Keyword search on "ffffff": report each line of the records that contains it.

*** Data shown ***

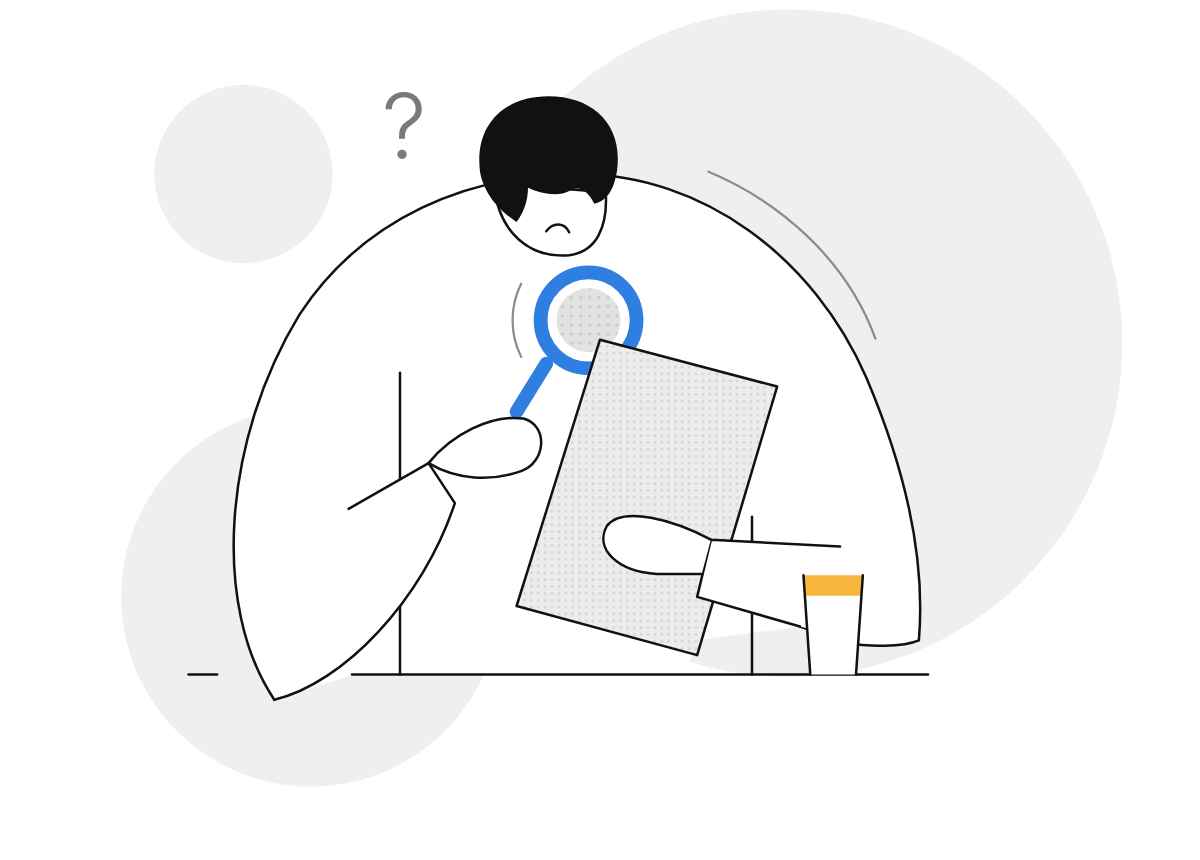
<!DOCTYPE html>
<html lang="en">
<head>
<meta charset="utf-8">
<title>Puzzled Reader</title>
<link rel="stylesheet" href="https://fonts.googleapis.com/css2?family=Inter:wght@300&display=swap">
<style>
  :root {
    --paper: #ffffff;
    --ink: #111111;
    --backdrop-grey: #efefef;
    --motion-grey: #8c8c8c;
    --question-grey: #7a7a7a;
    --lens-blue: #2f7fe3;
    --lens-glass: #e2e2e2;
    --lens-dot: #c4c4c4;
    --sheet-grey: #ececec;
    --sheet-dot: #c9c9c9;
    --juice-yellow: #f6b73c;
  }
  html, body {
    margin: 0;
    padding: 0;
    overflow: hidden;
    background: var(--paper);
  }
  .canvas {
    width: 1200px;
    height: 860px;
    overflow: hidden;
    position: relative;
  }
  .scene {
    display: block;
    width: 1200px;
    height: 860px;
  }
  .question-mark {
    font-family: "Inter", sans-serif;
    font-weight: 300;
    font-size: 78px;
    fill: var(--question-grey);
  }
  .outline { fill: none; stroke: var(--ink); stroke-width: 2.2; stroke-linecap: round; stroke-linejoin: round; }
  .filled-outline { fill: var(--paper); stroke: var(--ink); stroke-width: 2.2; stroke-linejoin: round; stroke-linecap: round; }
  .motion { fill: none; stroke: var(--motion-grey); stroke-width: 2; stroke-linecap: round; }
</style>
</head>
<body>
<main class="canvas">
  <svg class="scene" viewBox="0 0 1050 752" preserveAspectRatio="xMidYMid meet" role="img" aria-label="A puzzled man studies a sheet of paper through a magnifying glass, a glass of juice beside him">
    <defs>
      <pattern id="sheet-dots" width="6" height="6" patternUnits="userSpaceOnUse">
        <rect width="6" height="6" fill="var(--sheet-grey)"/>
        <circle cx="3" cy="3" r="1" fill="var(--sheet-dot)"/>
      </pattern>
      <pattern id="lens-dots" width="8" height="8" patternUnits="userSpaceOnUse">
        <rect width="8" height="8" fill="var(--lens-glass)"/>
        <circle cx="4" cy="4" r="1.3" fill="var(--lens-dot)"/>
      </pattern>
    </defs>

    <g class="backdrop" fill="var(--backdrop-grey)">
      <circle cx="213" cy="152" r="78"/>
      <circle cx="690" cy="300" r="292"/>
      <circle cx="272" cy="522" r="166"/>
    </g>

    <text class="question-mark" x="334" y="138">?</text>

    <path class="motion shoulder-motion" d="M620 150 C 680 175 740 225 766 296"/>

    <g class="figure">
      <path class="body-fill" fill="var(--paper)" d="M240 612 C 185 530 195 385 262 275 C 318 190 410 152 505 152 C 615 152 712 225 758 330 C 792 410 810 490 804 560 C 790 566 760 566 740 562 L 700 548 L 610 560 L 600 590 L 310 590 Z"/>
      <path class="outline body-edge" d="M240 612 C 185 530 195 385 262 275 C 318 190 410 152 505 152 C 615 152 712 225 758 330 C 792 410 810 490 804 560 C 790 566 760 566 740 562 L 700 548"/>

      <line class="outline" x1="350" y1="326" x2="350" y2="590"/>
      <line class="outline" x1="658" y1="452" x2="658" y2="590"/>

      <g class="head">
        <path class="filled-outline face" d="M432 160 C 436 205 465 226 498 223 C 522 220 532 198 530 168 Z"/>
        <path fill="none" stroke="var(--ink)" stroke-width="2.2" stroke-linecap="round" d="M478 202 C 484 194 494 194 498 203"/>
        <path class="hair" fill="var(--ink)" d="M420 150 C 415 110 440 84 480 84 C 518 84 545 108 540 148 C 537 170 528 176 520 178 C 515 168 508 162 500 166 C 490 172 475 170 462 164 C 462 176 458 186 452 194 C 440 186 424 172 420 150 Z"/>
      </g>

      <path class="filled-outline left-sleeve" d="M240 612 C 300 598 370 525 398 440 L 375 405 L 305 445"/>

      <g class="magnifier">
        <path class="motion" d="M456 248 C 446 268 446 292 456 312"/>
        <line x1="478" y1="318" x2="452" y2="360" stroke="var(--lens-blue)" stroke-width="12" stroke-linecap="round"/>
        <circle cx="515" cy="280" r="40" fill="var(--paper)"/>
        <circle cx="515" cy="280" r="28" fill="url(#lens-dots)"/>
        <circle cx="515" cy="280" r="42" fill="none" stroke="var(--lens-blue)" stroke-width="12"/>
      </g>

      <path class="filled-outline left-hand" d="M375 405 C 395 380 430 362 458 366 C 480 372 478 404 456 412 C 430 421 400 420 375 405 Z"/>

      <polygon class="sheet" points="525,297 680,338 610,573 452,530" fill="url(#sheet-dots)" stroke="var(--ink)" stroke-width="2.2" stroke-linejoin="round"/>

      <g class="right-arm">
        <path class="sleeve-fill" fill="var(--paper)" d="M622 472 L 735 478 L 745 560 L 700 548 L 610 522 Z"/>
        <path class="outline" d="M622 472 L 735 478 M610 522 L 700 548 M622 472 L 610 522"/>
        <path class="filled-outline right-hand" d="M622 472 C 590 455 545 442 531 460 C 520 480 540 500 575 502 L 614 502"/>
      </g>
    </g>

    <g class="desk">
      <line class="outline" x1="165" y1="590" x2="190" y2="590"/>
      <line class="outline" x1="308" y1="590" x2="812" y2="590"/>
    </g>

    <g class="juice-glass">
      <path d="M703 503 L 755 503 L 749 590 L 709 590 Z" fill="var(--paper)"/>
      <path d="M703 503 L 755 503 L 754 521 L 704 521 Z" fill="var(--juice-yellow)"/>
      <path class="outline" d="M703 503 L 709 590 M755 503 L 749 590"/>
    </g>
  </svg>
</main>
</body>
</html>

*** End of Data shown ***
*** Data shown ***

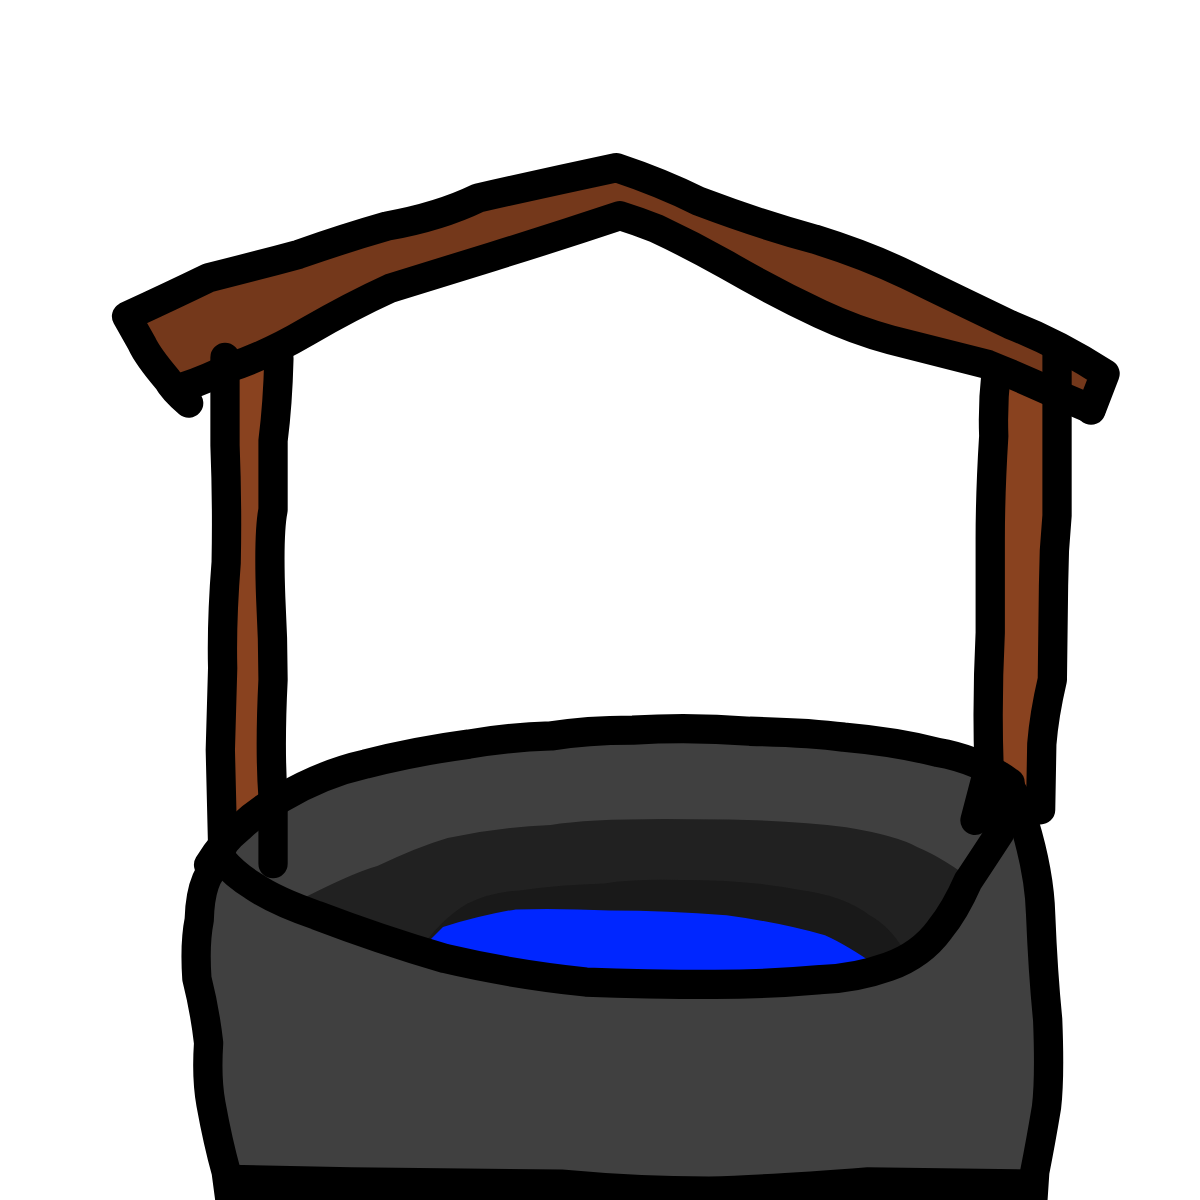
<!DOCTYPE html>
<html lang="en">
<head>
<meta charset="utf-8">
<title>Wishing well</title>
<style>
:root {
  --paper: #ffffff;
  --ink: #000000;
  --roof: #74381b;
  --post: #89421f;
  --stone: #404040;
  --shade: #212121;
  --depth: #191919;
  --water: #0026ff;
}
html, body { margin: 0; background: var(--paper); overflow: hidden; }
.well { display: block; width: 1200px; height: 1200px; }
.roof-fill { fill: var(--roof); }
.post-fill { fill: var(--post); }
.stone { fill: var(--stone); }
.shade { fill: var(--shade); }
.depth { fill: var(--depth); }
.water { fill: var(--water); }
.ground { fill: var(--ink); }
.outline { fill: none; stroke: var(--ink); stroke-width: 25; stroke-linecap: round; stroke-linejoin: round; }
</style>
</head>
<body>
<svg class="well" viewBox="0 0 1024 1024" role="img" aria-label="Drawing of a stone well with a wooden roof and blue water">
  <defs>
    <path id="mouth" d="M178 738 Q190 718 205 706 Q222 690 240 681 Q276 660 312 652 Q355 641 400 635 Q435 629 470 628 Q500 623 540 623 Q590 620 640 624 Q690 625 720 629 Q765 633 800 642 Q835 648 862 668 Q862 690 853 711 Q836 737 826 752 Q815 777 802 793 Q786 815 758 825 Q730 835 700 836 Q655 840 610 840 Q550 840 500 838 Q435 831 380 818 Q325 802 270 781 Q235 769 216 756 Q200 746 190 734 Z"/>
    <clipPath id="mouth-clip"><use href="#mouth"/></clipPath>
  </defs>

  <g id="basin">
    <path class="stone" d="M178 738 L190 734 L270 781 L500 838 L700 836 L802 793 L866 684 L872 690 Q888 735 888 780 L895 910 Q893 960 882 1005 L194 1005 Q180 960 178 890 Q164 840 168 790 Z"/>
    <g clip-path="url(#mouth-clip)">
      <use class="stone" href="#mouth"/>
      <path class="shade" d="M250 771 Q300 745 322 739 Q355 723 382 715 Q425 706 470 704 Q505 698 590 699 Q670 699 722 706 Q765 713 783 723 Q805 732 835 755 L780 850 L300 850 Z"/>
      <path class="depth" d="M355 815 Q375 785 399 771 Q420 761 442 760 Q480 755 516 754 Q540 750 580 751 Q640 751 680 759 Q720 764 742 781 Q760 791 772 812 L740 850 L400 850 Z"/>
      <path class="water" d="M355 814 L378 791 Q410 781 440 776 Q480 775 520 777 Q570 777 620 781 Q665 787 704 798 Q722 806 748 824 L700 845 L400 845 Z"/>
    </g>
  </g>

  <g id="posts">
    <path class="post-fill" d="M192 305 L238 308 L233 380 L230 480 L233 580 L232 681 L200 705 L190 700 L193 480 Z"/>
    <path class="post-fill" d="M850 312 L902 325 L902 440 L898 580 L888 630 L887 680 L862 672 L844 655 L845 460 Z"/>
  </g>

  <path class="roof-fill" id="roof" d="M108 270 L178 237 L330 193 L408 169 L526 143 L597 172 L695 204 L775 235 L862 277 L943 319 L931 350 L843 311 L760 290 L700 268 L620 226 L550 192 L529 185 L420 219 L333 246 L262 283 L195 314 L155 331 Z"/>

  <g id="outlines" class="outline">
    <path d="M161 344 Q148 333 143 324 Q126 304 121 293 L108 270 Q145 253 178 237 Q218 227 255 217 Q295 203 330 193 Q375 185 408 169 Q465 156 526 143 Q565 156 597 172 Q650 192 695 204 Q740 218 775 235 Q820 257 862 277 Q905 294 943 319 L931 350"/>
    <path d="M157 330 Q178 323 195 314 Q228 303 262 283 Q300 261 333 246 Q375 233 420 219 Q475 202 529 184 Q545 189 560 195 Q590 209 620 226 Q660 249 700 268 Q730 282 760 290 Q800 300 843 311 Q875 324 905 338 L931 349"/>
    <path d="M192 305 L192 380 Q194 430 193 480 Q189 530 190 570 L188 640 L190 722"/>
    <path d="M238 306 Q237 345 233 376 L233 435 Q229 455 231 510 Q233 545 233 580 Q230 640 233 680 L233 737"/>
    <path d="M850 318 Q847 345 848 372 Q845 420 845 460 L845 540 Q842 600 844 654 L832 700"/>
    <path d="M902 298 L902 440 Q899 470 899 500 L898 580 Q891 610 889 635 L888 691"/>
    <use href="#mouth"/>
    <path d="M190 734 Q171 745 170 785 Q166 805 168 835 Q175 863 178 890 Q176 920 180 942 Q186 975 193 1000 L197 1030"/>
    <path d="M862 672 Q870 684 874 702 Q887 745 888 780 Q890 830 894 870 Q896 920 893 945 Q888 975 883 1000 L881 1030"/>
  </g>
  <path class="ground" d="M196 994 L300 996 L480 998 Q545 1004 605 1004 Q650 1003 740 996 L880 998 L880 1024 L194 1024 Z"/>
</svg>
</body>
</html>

*** End of Data shown ***
*** Data shown ***

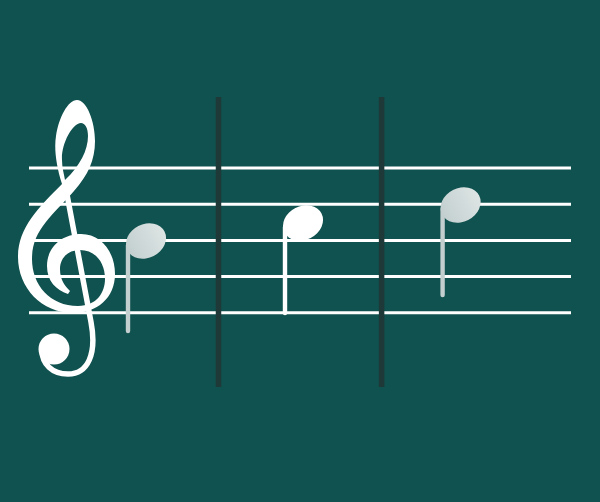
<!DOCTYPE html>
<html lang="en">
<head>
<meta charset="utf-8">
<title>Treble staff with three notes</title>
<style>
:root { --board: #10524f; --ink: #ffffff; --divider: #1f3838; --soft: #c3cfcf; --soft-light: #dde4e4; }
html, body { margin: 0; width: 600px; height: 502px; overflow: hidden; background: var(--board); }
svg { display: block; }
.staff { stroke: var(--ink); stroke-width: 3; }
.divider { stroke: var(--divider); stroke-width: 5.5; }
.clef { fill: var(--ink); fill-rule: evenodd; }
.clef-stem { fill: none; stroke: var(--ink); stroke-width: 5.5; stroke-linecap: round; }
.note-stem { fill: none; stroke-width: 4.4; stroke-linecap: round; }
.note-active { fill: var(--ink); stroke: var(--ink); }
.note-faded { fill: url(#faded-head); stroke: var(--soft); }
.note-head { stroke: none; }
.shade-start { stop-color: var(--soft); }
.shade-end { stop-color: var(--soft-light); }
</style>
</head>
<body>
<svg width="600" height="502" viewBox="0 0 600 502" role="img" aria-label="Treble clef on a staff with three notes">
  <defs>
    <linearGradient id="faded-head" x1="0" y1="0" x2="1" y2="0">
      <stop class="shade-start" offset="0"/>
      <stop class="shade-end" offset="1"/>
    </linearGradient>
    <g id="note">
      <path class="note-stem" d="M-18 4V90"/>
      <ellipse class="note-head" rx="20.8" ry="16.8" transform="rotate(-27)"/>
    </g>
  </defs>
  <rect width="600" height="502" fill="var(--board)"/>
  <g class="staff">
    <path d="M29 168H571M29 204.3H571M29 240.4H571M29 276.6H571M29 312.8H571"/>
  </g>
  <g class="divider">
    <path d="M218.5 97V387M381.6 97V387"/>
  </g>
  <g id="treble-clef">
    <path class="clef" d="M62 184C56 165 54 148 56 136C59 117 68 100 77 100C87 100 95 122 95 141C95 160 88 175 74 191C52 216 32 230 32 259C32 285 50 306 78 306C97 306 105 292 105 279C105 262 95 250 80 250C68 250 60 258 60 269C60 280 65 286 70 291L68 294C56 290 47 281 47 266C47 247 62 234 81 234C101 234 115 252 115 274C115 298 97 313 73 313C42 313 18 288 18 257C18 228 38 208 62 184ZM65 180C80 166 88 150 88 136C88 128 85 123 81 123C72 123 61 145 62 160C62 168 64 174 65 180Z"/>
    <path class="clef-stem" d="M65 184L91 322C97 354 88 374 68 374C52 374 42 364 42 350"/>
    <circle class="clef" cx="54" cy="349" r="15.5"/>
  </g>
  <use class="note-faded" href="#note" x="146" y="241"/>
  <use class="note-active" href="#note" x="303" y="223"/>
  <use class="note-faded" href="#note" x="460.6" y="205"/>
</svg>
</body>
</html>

*** End of Data shown ***

- **Response below**:
    --paper: #ffffff;
  --paper: #ffffff;
:root { --board: #10524f; --ink: #ffffff; --divider: #1f3838; --soft: #c3cfcf; --soft-light: #dde4e4; }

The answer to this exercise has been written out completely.